- Work request
Below are the records; tally the lines that include "alert" and report only the total.

==== Record extracts ====

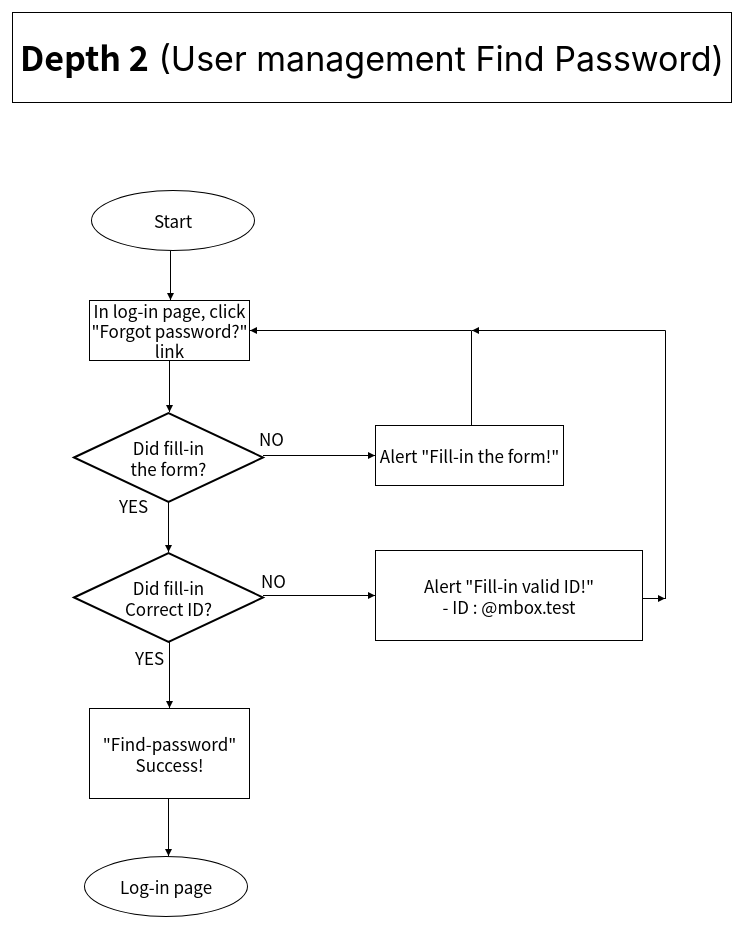
<!DOCTYPE html>
<html lang="en">
<head>
<meta charset="utf-8">
<title>Depth 2 – Find Password flow</title>
<style>
:root {
  --ink: #000;
  --paper: #fff;
  --node-font: "Noto Sans CJK KR", "Noto Sans", sans-serif;
  --title-font: Inter, sans-serif;
}
* { box-sizing: border-box; margin: 0; }
html, body { width: 744px; height: 929px; overflow: hidden; background: var(--paper); }
.flowchart {
  position: relative;
  width: 744px;
  height: 929px;
  overflow: hidden;
  color: var(--ink);
  font: 17px/21px var(--node-font);
}
.title, .node {
  position: absolute;
  display: flex;
  align-items: center;
  justify-content: center;
  text-align: center;
  white-space: nowrap;
  border: 1px solid var(--ink);
}
.title {
  left: 12px; top: 12px; width: 720px; height: 91px;
  font: 400 34px/44px var(--title-font);
}
.title p { white-space: pre; }
.title strong { font-family: var(--node-font); font-weight: 700; }
.terminal { width: 164px; height: 61px; border-radius: 50%; }
.decision { left: 74px; width: 189px; height: 91px; border: 0; }
.step { left: 89px; width: 161px; }
.alert { left: 375px; }
.start { left: 91px; top: 190px; }
.open-link { top: 300px; height: 61px; line-height: 20px; }
.check-form { top: 412px; }
.check-id { top: 552px; }
.alert-form { top: 425px; width: 189px; height: 61px; }
.alert-id { top: 550px; width: 268px; height: 91px; }
.success { top: 708px; height: 91px; }
.login { left: 84px; top: 856px; }
.branch { position: absolute; white-space: nowrap; }
.form-no { left: 259px; top: 428px; }
.form-yes { left: 119px; top: 495px; }
.id-no { left: 261px; top: 570px; }
.id-yes { left: 135px; top: 647px; }
.connectors { position: absolute; left: 0; top: 0; fill: none; stroke: var(--ink); }
.arrows { marker-end: none; }
.arrows path { marker-end: url(#arrowhead); }
.diamonds { stroke-width: 2; }
</style>
</head>
<body>
<main class="flowchart">
  <svg class="connectors" width="744" height="929" viewBox="0 0 744 929" aria-hidden="true">
    <defs>
      <marker id="arrowhead" markerUnits="userSpaceOnUse" markerWidth="8" markerHeight="8" refX="7" refY="4" orient="auto">
        <polygon points="0,0.5 7,4 0,7.5" fill="#000" stroke="none"/>
      </marker>
    </defs>
    <g class="diamonds">
      <polygon points="74,457.5 168.5,413 263,457.5 168.5,502"/>
      <polygon points="74,597.5 168.5,553 263,597.5 168.5,642"/>
    </g>
    <g class="arrows">
      <path d="M170.5 251V300"/>
      <path d="M169.5 361V412"/>
      <path d="M168.5 502V552"/>
      <path d="M169.5 642V708"/>
      <path d="M168.5 799V856"/>
      <path d="M263 455.5H375"/>
      <path d="M263 595.5H375"/>
      <path d="M643 598.5H665"/>
      <path d="M665.5 599V330.5H472"/>
      <path d="M471.5 425V330.5H250"/>
    </g>
  </svg>

  <header class="title"><p><strong>Depth 2</strong> (User management Find Password)</p></header>

  <div class="node terminal start">Start</div>
  <div class="node step open-link"><p>In log-in page, click<br>"Forgot password?"<br>link</p></div>
  <div class="node decision check-form"><p>Did fill-in<br>the form?</p></div>
  <div class="node alert alert-form">Alert "Fill-in the form!"</div>
  <div class="node decision check-id"><p>Did fill-in<br>Correct ID?</p></div>
  <div class="node alert alert-id"><p>Alert "Fill-in valid ID!"<br>- ID : @mbox.test</p></div>
  <div class="node step success"><p>"Find-password"<br>Success!</p></div>
  <div class="node terminal login">Log-in page</div>

  <span class="branch form-no">NO</span>
  <span class="branch form-yes">YES</span>
  <span class="branch id-no">NO</span>
  <span class="branch id-yes">YES</span>
</main>
</body>
</html>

====

- Result below
5